The east end has a 3-light window in each aisle and then the projecting three bay Lady Chapel. This has a large 5-light window with Geometric tracery in the east end, the first thing restored by Prichard and dating from c1844. The side walls have three 2-light windows with trefoil heads. C15 type low pitch roof with battlemented parapets and corner pinnacles, although this was actually a Prichard alteration made necessary by his heightening of the Sanctuary.
The final external feature is St. David's Chapel dating from 1953-6 and designed by George Pace. This covers the second and third bays of the north side of the nave (see above) and projects to an unlit apsed end for the altar. The east wall has continuous glazing at high level, descending to low level as well at the altar end.
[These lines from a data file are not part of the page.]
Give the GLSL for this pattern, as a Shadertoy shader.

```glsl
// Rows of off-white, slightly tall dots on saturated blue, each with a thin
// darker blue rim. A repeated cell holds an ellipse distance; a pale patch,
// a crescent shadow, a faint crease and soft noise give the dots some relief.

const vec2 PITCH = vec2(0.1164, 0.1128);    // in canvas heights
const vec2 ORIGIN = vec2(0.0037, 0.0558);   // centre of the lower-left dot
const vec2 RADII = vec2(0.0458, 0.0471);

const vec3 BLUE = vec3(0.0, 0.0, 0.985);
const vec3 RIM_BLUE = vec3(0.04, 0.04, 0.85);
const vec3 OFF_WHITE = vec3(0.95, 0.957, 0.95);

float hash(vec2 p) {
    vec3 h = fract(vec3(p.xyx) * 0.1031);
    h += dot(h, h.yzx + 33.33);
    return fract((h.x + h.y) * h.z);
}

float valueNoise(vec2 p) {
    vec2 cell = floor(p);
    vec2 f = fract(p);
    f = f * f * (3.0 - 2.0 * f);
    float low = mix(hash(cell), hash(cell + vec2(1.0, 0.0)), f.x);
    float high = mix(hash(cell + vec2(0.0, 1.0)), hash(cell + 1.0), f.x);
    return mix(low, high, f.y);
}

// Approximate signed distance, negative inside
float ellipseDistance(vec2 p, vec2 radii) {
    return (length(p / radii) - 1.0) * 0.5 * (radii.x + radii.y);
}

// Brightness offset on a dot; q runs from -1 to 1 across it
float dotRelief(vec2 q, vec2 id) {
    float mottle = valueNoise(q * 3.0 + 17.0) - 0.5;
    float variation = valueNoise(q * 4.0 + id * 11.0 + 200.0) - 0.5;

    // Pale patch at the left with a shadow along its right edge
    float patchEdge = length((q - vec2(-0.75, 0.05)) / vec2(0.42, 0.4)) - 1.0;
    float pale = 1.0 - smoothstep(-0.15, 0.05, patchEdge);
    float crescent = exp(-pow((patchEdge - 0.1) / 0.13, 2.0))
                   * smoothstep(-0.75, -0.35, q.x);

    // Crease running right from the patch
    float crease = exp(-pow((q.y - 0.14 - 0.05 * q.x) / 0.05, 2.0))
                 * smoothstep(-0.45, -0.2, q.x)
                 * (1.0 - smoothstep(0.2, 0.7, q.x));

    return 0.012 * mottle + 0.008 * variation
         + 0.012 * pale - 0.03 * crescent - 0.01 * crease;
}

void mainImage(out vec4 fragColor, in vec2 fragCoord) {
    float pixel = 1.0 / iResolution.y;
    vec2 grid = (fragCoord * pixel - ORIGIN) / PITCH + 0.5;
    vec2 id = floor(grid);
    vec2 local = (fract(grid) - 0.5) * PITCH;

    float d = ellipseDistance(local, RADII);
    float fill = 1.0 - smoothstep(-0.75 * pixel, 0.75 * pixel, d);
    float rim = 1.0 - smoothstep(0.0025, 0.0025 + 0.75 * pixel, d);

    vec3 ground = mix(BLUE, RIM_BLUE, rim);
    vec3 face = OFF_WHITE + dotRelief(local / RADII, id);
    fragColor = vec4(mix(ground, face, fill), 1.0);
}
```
The west wall has full height glazing. All is divided into narrow lights with concrete mullions and occasional transoms. Smoothly faced parapets above rubble walling, hidden roof. The chapel is reached through the Norman north door of the Cathedral and is part of the Processional Way which continues to the Prebendal House (qv).

Reason for Listing
Included and highly graded as one of the four medieval Cathedrals of Wales and also for its particularly dramatic building history and the fine quality of its features.

References
Winkles' Cathedral Churches of England and Wales, Tilt and Bogue, London, 1842, Vol III, pps 137-44 - this has a useful description and illustrations of the Cathedral immediately before the Victorian restoration commenced.
John B Hilling, Llandaff Past and Present, Stewart Williams, 1978, p 37 - this says that the Cathedral fabric was damaged in 1704 and 1720 and the tower fell in 1723.
John Newman, The Buildings of Wales: Glamorgan, Penguin Books, 1995, pps 239-255 - this has the fullest modern account of the Cathedral.
The Llandaff Society, Llandaff (The Archive Photographs Series), Tempus Publishing, 1996, pps 77-92 and passim. - this has an extremely useful set of prints and photographs of the Cathedral at different stages of its history.
Dr. Chrystal Davies, A Walk around Llandaff Cathedral, R H Smith & Associates, 1999 - this has a very complete inventory of the fittings and furnishings in the Cathedral together with their date and provenance.
John Speed, Theatre of the Empire of Great Britaine, London, 1610, plan of Llandaff on County Map of Glamorgan.

This text is a legacy record and has not been updated since the building was originally listed. Details of the building may have changed in the intervening time. You should not rely on this listing as an accurate description of the building.

Notes:
Sited below and to the north of the plateau which carries the village but forming a striking object from every direction as the most prominent building in north-west Cardiff.

Source: Cadw

Listed building text is © Crown Copyright. Reproduced under licence.